And it seemed to work. Within a few weeks after the car’s abandonment, the city contacted Fitzgerald by mail about the fines she was accumulating. Unfortunately, she didn’t have the means to pay, as she didn’t have keys to the vehicle nor access to the parking lot, she was unable to retrieve the car. She went to the police but they were of no apparent help. The problem should have solved itself, somewhat, after 30 days — at that point, the police are supposed to tow the vehicle to an impound lot. But the police failed to do so and the comedy of errors continued. The Monte Carlo sat there idly until April of 2012, all while Fitzgerald tried — and failed — to remove herself from responsibility she shouldn’t have had in the first place. In the interim three and a half years, the police wrote more than 650 tickets totaling a ridiculous $105,761.80.

Fitzgerald sued the city and her ex in hopes of getting relief from what, clearly, shouldn’t be her responsibility. At first, the judge threw out her lawsuit, finding that “Fitzgerald’s attorney hadn’t done all he could do to first fight the tickets with the city’s Administrative Hearings Department,” according to the Chicago Tribune. The court did, however, allowed Fitzgerland to re-file her claim once her lawyer had exhausted all administrative options. And ultimately, Fitzgerald’s case was heard by the courts.

Justice didn’t really prevail, though. Hoping to avoid further legal fees, Fitzgerald agreed to a settlement with the city — she agreed to pay a $4,470 out of the more $100,000 she “owed.” According to DNAInfo, she was unable to pay any money up front, so the court made Preveau — under heavy protest — pay $1,600 as a down payment on the fines. Fitzgerald, though, had to cover the rest, under a court-approved payment plan: she was on the hook for $78 a month for three years, despite the fact that the car was never truly hers.


Bonus fact: In most cases, only the police can give parking tickets. Not so in Houston, Texas. As the city’s website explains, Houston “holds volunteer trainings for citizens interested in getting involved in protecting their communities and helping fight disabled parking abuse.” After taking a four-hour course, volunteers are empowered to write tickets if they come across a vehicle illegally parked in a space reserved for those who need accessible parking.
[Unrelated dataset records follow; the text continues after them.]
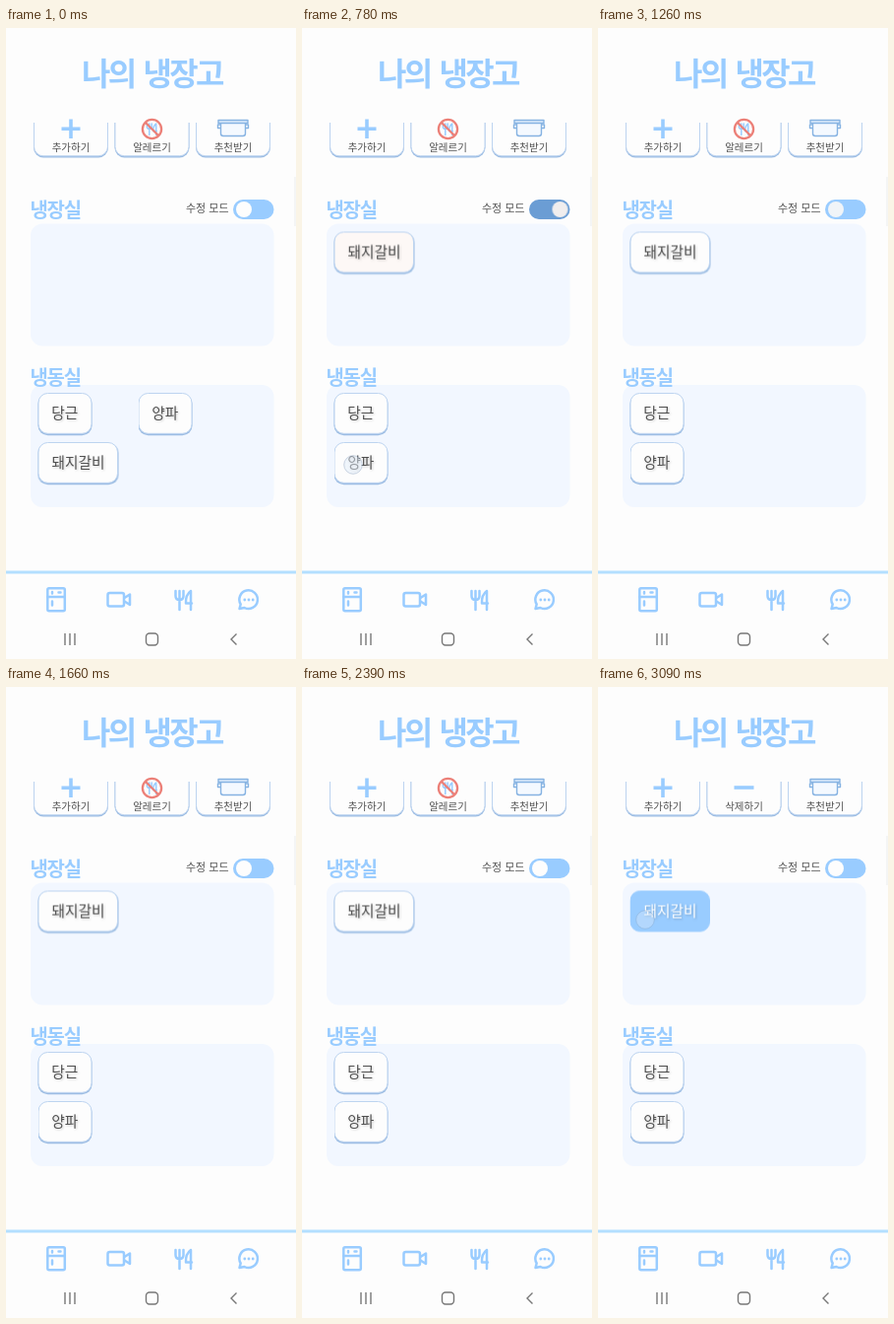
An HTML page for the animation above (3.16 s loop, 295 by 640 pixels).

```html
<!DOCTYPE html>
<html lang="ko">
<head>
<meta charset="utf-8">
<title>나의 냉장고</title>
<style>
  html, body { margin: 0; width: 100%; height: 100%; overflow: hidden; background: #fdfdfd; }
  svg { display: block; width: 100%; height: 100%; }
  text { font-family: "Noto Sans CJK KR", "Noto Sans CJK", "Noto Sans CJK JP", sans-serif; fill: #505050; }
  .title, .head { fill: #9cf; font-weight: 700; }
  .title { font-size: 32px; letter-spacing: -2.7px; word-spacing: 2.8px; }
  .head { font-size: 20px; letter-spacing: -1.3px; }
  .label { font-size: 10.5px; text-anchor: middle; }
  .mode { font-size: 11px; }
  .food text { font-size: 14.7px; text-anchor: middle; filter: drop-shadow(1.5px 1.5px 1px rgba(0, 0, 0, .2)); }
  .panel { fill: #f2f7ff; }
  .edge { fill: #9dbde3; }
  .face { fill: #fdfdfd; stroke: #bdd4f0; }
  .line { fill: none; stroke: #9cf; stroke-width: 2.5; stroke-linecap: round; stroke-linejoin: round; }
  .sys { fill: none; stroke: #777; stroke-width: 1.4; }
  .touch { fill: rgba(225, 235, 248, .65); stroke: rgba(120, 145, 180, .5); }

  .anim { animation: 3160ms step-end infinite; }
  .track { fill: #9cf; animation-name: track; animation-timing-function: linear; }
  .knob { fill: #fdfdfd; animation-name: knob; animation-timing-function: ease-in-out; }
  .finger { animation-name: finger; }
  .onion { animation-name: onion; }
  .pork { animation-name: pork; }
  .pork .face { animation-name: porkFace; }
  .pork .edge { animation-name: hide; }
  .pork text { animation-name: porkText; }
  .allergy { animation-name: hide; }
  .remove { animation-name: show; }

  @keyframes track {
    0%, 15.2% { fill: #9cf; }
    17.1%, 37% { fill: #6b9dd4; }
    39%, 100% { fill: #9cf; }
  }
  @keyframes knob {
    0%, 15.2% { transform: none; fill: #fdfdfd; }
    17.1%, 37% { transform: translateX(20.5px); fill: #f1eeee; }
    39% { transform: none; fill: #f0f4f8; }
    46%, 100% { transform: none; fill: #fdfdfd; }
  }
  @keyframes finger {
    0% { transform: translate(248px, 190.5px); opacity: 0; }
    11.7% { transform: translate(248px, 190.5px); opacity: 1; }
    15.5% { transform: translate(52px, 443px); opacity: 0; }
    20.3% { transform: translate(52px, 443px); opacity: .75; }
    26.3% { transform: translate(248px, 190.5px); opacity: 0; }
    34.2% { transform: translate(248px, 190.5px); opacity: 1; }
    38.3% { transform: translate(48px, 236px); opacity: 0; }
    79.1%, 100% { transform: translate(48px, 236px); opacity: .55; }
  }
  @keyframes onion {
    0% { transform: translate(134.5px, 370px); }
    23.7%, 100% { transform: translate(32.5px, 420px); }
  }
  @keyframes pork {
    0% { transform: translate(32.5px, 420px); }
    23.7%, 100% { transform: translate(32.5px, 206.5px); }
  }
  @keyframes porkFace {
    0% { fill: #fdfdfd; stroke: #bdd4f0; }
    23.7% { fill: #fdf8f6; stroke: #bdd4f0; }
    28.5% { fill: #fdfdfd; stroke: #bdd4f0; }
    83.9%, 100% { fill: #9cf; stroke: #9cf; }
  }
  @keyframes porkText {
    0% { fill: #505050; }
    83.9%, 100% { fill: #fff; }
  }
  @keyframes hide {
    0% { opacity: 1; }
    83.9%, 100% { opacity: 0; }
  }
  @keyframes show {
    0% { opacity: 0; }
    83.9%, 100% { opacity: 1; }
  }
</style>
</head>
<body>
<svg viewBox="0 0 295 640">
  <defs>
    <clipPath id="scroll"><rect y="96" width="295" height="60"/></clipPath>
    <g id="button">
      <rect class="edge" y="70" width="76" height="61.5" rx="10"/>
      <rect class="face" x=".5" y="69.5" width="75" height="60.3" rx="9.5"/>
    </g>
    <g id="small">
      <rect class="edge" y="1" width="55" height="42.3" rx="10"/>
      <rect class="face" x=".5" y=".5" width="54" height="40.8" rx="9.5"/>
    </g>
    <g id="cutlery">
      <path d="M-8.500-9v5q0 4 4 4t4-4v-5M-4.500-9V10"/>
      <path d="M7 10V-9Q1.500-5 2 3.500h6"/>
    </g>
  </defs>

  <rect width="295" height="640" fill="#fdfdfd"/>
  <rect x="293" y="151" width="2" height="50" fill="#f4f5f5"/>
  <text class="title" x="77" y="58">나의 냉장고</text>

  <g clip-path="url(#scroll)">
    <use href="#button" x="28"/>
    <use href="#button" x="110.5"/>
    <use href="#button" x="193"/>
  </g>

  <path d="M56.500 102.300h19M66 92.500v19.500" fill="none" stroke="#9cf" stroke-width="3.600"/>
  <text class="label" x="66" y="125">추가하기</text>

  <g class="anim allergy">
    <use href="#cutlery" class="line" transform="translate(148.500 102.500) scale(.6)"/>
    <g fill="none" stroke="#ec8078" stroke-width="2.300">
      <circle cx="148.500" cy="102.500" r="9.600"/>
      <path d="M142 96l13 13"/>
    </g>
    <text class="label" x="148.500" y="125">알레르기</text>
  </g>
  <g class="anim remove">
    <path d="M138.500 102h20" stroke="#9cf" stroke-width="3.600"/>
    <text class="label" x="148.500" y="125">삭제하기</text>
  </g>

  <g fill="none" stroke="#86b3e2" stroke-width="1.400" stroke-linejoin="round">
    <path d="M218.500 96.500v10.500q0 2.500 2.500 2.500h20q2.500 0 2.500-2.500V96.500" fill="#f4f9ff"/>
    <path d="M218 98h-2.500v3.500h2.500M244 98h2.500v3.500h-2.500"/>
    <path d="M216 93.500h30v3h-30z" fill="#dcebfb"/>
  </g>
  <text class="label" x="231" y="125">추천받기</text>

  <text class="head" x="24.5" y="191.5">냉장실</text>
  <text class="mode" x="183" y="187">수정 모드</text>
  <rect class="anim track" x="231" y="174" width="41.5" height="20" rx="10"/>
  <circle class="anim knob" cx="242" cy="184" r="8"/>

  <rect class="panel" x="25" y="198.5" width="247.5" height="124" rx="12"/>
  <rect class="panel" x="25" y="362" width="247.5" height="124" rx="12"/>
  <text class="head" x="24.5" y="361.5">냉동실</text>

  <g class="food" transform="translate(32.5 370)">
    <use href="#small"/>
    <text x="27.2" y="25.5">당근</text>
  </g>
  <g class="food anim onion">
    <use href="#small"/>
    <text x="27.2" y="25.5">양파</text>
  </g>
  <g class="food anim pork">
    <rect class="anim edge" y="1" width="82" height="42.3" rx="10"/>
    <rect class="anim face" x=".5" y=".5" width="80.5" height="40.8" rx="9.5"/>
    <text class="anim" x="41" y="25.5">돼지갈비</text>
  </g>

  <rect y="550.5" width="295" height="3" fill="#b3dfff"/>
  <g class="line">
    <rect x="42.300" y="568.300" width="17.500" height="23" rx="1.500"/>
    <path d="M42.300 577h17.500M47 572v1.500M47 581.500v4M53.500 572.500h2"/>
    <rect x="103.500" y="573" width="16.500" height="13.500" rx="2"/>
    <path d="M120.500 578l5.500-3.500v10.500l-5.500-3.500"/>
    <use href="#cutlery" x="181" y="580"/>
    <path d="M237.500 589l1.200-4.500a9.300 9.300 0 1 1 3.800 3.500z"/>
  </g>
  <g fill="#9cf">
    <circle cx="242.800" cy="580" r="1.400"/>
    <circle cx="247" cy="580" r="1.400"/>
    <circle cx="251.200" cy="580" r="1.400"/>
  </g>
  <g class="sys">
    <path d="M60 614v12M65 614v12M70 614v12"/>
    <rect x="142.500" y="614" width="12" height="12" rx="3.500"/>
    <path d="M234.500 614.500l-5.500 5.500 5.500 5.500"/>
  </g>

  <g class="anim finger"><circle class="touch" r="9.3"/></g>
</svg>
</body>
</html>
```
From the Archives: Operator Unknown: The license plate that’s a magnet for tickets.